* Exercise directions: Return, from the data that follows, each line that holds the word "wrinkles".

* Task input:

———

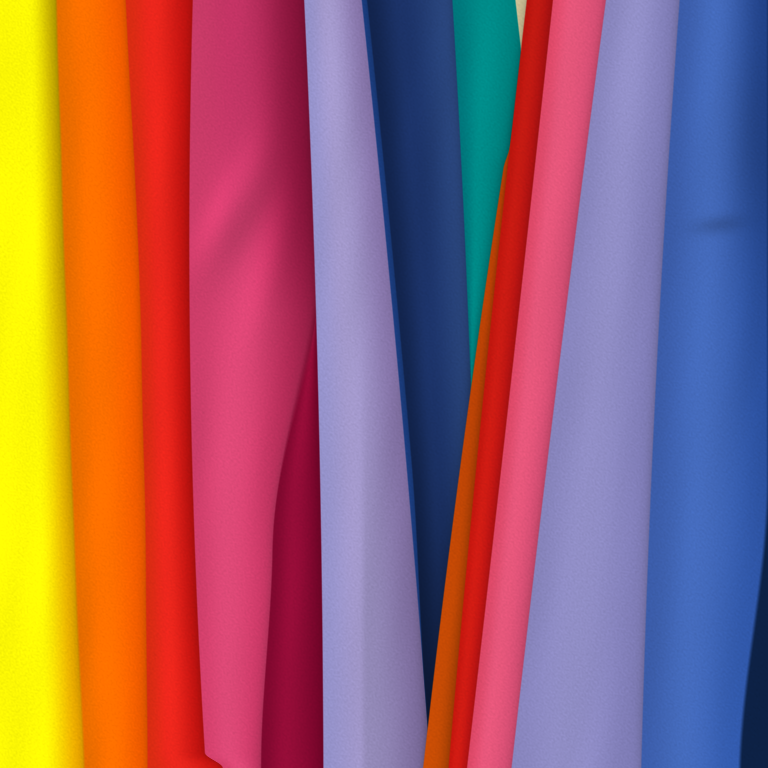
Reproduce this texture procedurally as a WebGL 2 fragment shader.

```glsl
#version 300 es
precision highp float;
// Hanging bolts of coloured cloth, seen close up as tall overlapping folds.
// Each bolt is bounded by a curved seam and painted over its left neighbour;
// three-stop gradients shape the folds, gradient noise adds wrinkles and weave.
uniform vec2 u_resolution;
out vec4 fragColor;

vec2 hashGradient(vec2 cell) {
    vec2 q = vec2(dot(cell, vec2(127.1, 311.7)), dot(cell, vec2(269.5, 183.3)));
    return 2.0 * fract(sin(q) * 43758.5) - 1.0;
}

float gradientNoise(vec2 p) {
    vec2 i = floor(p), f = fract(p), e = vec2(1.0, 0.0);
    vec2 s = f * f * (3.0 - 2.0 * f);
    float low = mix(dot(hashGradient(i), f), dot(hashGradient(i + e), f - e), s.x);
    float high = mix(dot(hashGradient(i + e.yx), f - e.yx),
                     dot(hashGradient(i + 1.0), f - 1.0), s.x);
    return mix(low, high, s.y);
}

// Parabola through a seam's x at the top, middle and bottom of the canvas
float seam(float drop, float top, float middle, float bottom) {
    float curve = 2.0 * (top + bottom - 2.0 * middle);
    return top + drop * (bottom - top - curve + curve * drop);
}

// Coverage to the right of a seam
float past(float x, float edge, float blur) {
    return smoothstep(-blur, blur, x - edge);
}

// Soft elliptical bump, tilted by a slope
float crease(vec2 p, vec2 centre, vec2 size, float slope) {
    vec2 d = p - centre;
    d = vec2(d.x - slope * d.y, d.y) / size;
    return exp(-dot(d, d));
}

// Paints a bolt from seam l rightward, shaded left rim to body to right rim
void drape(inout vec3 col, float x, float l, float r, float blur, float light,
           vec3 left, vec3 body, vec3 right) {
    float u = clamp((x - l) / max(r - l, 0.001), 0.0, 1.0);
    vec3 cloth = mix(mix(left, body, smoothstep(0.0, 0.4, u)), right, smoothstep(0.4, 1.0, u));
    col *= 1.0 - 0.16 * exp(-abs(x - l) / 0.006);
    col = mix(col, cloth * light, past(x, l, blur));
}

void main() {
    vec2 uv = gl_FragCoord.xy / u_resolution;
    float x = uv.x, t = 1.0 - uv.y;
    vec2 p = vec2(x, t);
    float aa = 1.0 / u_resolution.x;
    float sway = 0.003 * gradientNoise(vec2(x * 3.0, t * 5.0));

    // Seams, left to right
    float orangeL = seam(t, 0.074, 0.090, 0.109) + sway;
    float redL = seam(t, 0.164, 0.186, 0.191) + sway;
    float pinkL = seam(t, 0.251, 0.248, 0.268) + 0.022 * smoothstep(0.98, 1.0, t);
    float wineL = mix(0.423, 0.355, smoothstep(0.30, 0.72, t)) - 0.015 * smoothstep(0.7, 1.0, t);
    float lilacL = seam(t, 0.396, 0.414, 0.421);
    float navyL = seam(t, 0.471, 0.520, 0.561);
    float tealL = seam(t, 0.589, 0.613, 0.625);
    float wallL = 0.671 + 0.115 * t;
    float rustL = seam(t, 0.695, 0.618, 0.555) - 0.004 * smoothstep(0.19, 0.22, t);
    float scarletL = seam(t, 0.686, 0.631, 0.584);
    float roseL = seam(t, 0.720, 0.665, 0.608);
    float mauveL = seam(t, 0.789, 0.725, 0.666);
    float blueL = seam(t, 0.885, 0.854, 0.835);
    float shadeL = 1.0 - 0.037 * smoothstep(0.62, 1.02, t);

    // Yellow, orange, red
    vec3 col = mix(vec3(1.0, 0.98, 0.02), mix(vec3(0.76, 0.66, 0.0), vec3(0.95, 0.66, 0.0), t),
                   smoothstep(0.5, 1.0, x / orangeL));
    drape(col, x, orangeL, redL, aa + 0.001, 1.0,
          vec3(0.90, 0.42, 0.0), vec3(1.0, 0.44, 0.0), vec3(0.96, 0.36, 0.0));
    drape(col, x, redL, pinkL, aa, 1.0,
          vec3(0.84, 0.17, 0.07), vec3(0.92, 0.15, 0.11), vec3(0.76, 0.07, 0.06));

    // Pink drape with slanted wrinkles, and the dark fold behind it
    float folds = 1.0 + 0.10 * crease(p, vec2(0.285, 0.27), vec2(0.022, 0.08), -0.5)
        - 0.10 * crease(p, vec2(0.318, 0.29), vec2(0.024, 0.07), -0.5)
        + 0.08 * crease(p, vec2(0.345, 0.34), vec2(0.025, 0.10), -0.3);
    drape(col, x, pinkL, min(wineL, lilacL), aa, folds,
          mix(vec3(0.78, 0.23, 0.40), vec3(0.83, 0.25, 0.42), t),
          mix(vec3(0.76, 0.20, 0.39), vec3(0.88, 0.29, 0.47), smoothstep(0.0, 0.6, t)),
          mix(vec3(0.52, 0.07, 0.22), vec3(0.80, 0.22, 0.40), smoothstep(0.2, 0.75, t)));
    drape(col, x, wineL, lilacL, aa + 0.006 * (1.0 - smoothstep(0.4, 0.65, t)), 1.0,
          vec3(0.50, 0.03, 0.18), vec3(0.59, 0.05, 0.22), vec3(0.48, 0.02, 0.17));

    // Lilac with a vertical crease, then navy and its bright rim
    float dip = 1.0 - 0.09 * past(x, 0.473, 0.006) * smoothstep(0.3, 0.9, t);
    drape(col, x, lilacL, navyL, aa, dip,
          vec3(0.58, 0.57, 0.79), vec3(0.64, 0.60, 0.80), vec3(0.53, 0.46, 0.67));
    float rimR = navyL + 0.007 * (1.0 - smoothstep(0.6, 0.9, t));
    col = mix(col, vec3(0.11, 0.25, 0.52), past(x, navyL, aa));
    drape(col, x, rimR, tealL, aa, 1.0 - 0.35 * smoothstep(0.45, 1.0, t),
          vec3(0.07, 0.14, 0.30), vec3(0.11, 0.20, 0.41), vec3(0.17, 0.28, 0.50));

    // Teal, the pale wall gap, then the slanted warm bolts
    drape(col, x, tealL, rustL, aa, 1.0,
          vec3(0.0, 0.46, 0.48), vec3(0.0, 0.55, 0.54), vec3(0.0, 0.50, 0.49));
    col = mix(col, vec3(0.82, 0.77, 0.60), past(x, wallL, aa) * smoothstep(0.10, 0.08, t));
    vec3 rust = mix(vec3(0.74, 0.24, 0.02), vec3(0.78, 0.30, 0.02), t);
    drape(col, x, rustL, scarletL, aa, 1.0, rust, rust, rust * 0.93);
    drape(col, x, scarletL, roseL, aa, 1.0 + 0.12 * t,
          vec3(0.71, 0.08, 0.05), vec3(0.76, 0.10, 0.07), vec3(0.70, 0.07, 0.07));
    drape(col, x, roseL, mauveL, aa, 1.0,
          vec3(0.86, 0.28, 0.40), vec3(0.90, 0.34, 0.48), vec3(0.85, 0.31, 0.46));

    // Cool bolts on the right
    drape(col, x, mauveL, blueL, aa, 1.0,
          vec3(0.53, 0.52, 0.74), vec3(0.57, 0.56, 0.78), vec3(0.50, 0.49, 0.72));
    float pucker = 1.0 - 0.15 * crease(p, vec2(0.935, 0.293), vec2(0.03, 0.012), -0.8)
        - 0.12 * crease(p, vec2(0.99, 0.20), vec2(0.05, 0.12), 0.0);
    drape(col, x, blueL, shadeL, aa, pucker, vec3(0.23, 0.36, 0.66), vec3(0.27, 0.42, 0.74),
          mix(vec3(0.13, 0.26, 0.54), vec3(0.20, 0.36, 0.69), t));
    col = mix(col, vec3(0.05, 0.13, 0.27), past(x, shadeL, aa + 0.002));

    // Long soft wrinkles and fine slanted weave
    float wrinkle = gradientNoise(vec2(x * 28.0 + t * 4.0, t * 5.0));
    float weave = gradientNoise(vec2(x + t, x - t) * vec2(210.0, 270.0));
    col *= 1.0 + 0.05 * wrinkle + 0.06 * weave;
    fragColor = vec4(clamp(col, 0.0, 1.0), 1.0);
}
```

———

* Task solution:
// three-stop gradients shape the folds, gradient noise adds wrinkles and weave.
    // Pink drape with slanted wrinkles, and the dark fold behind it
    // Long soft wrinkles and fine slanted weave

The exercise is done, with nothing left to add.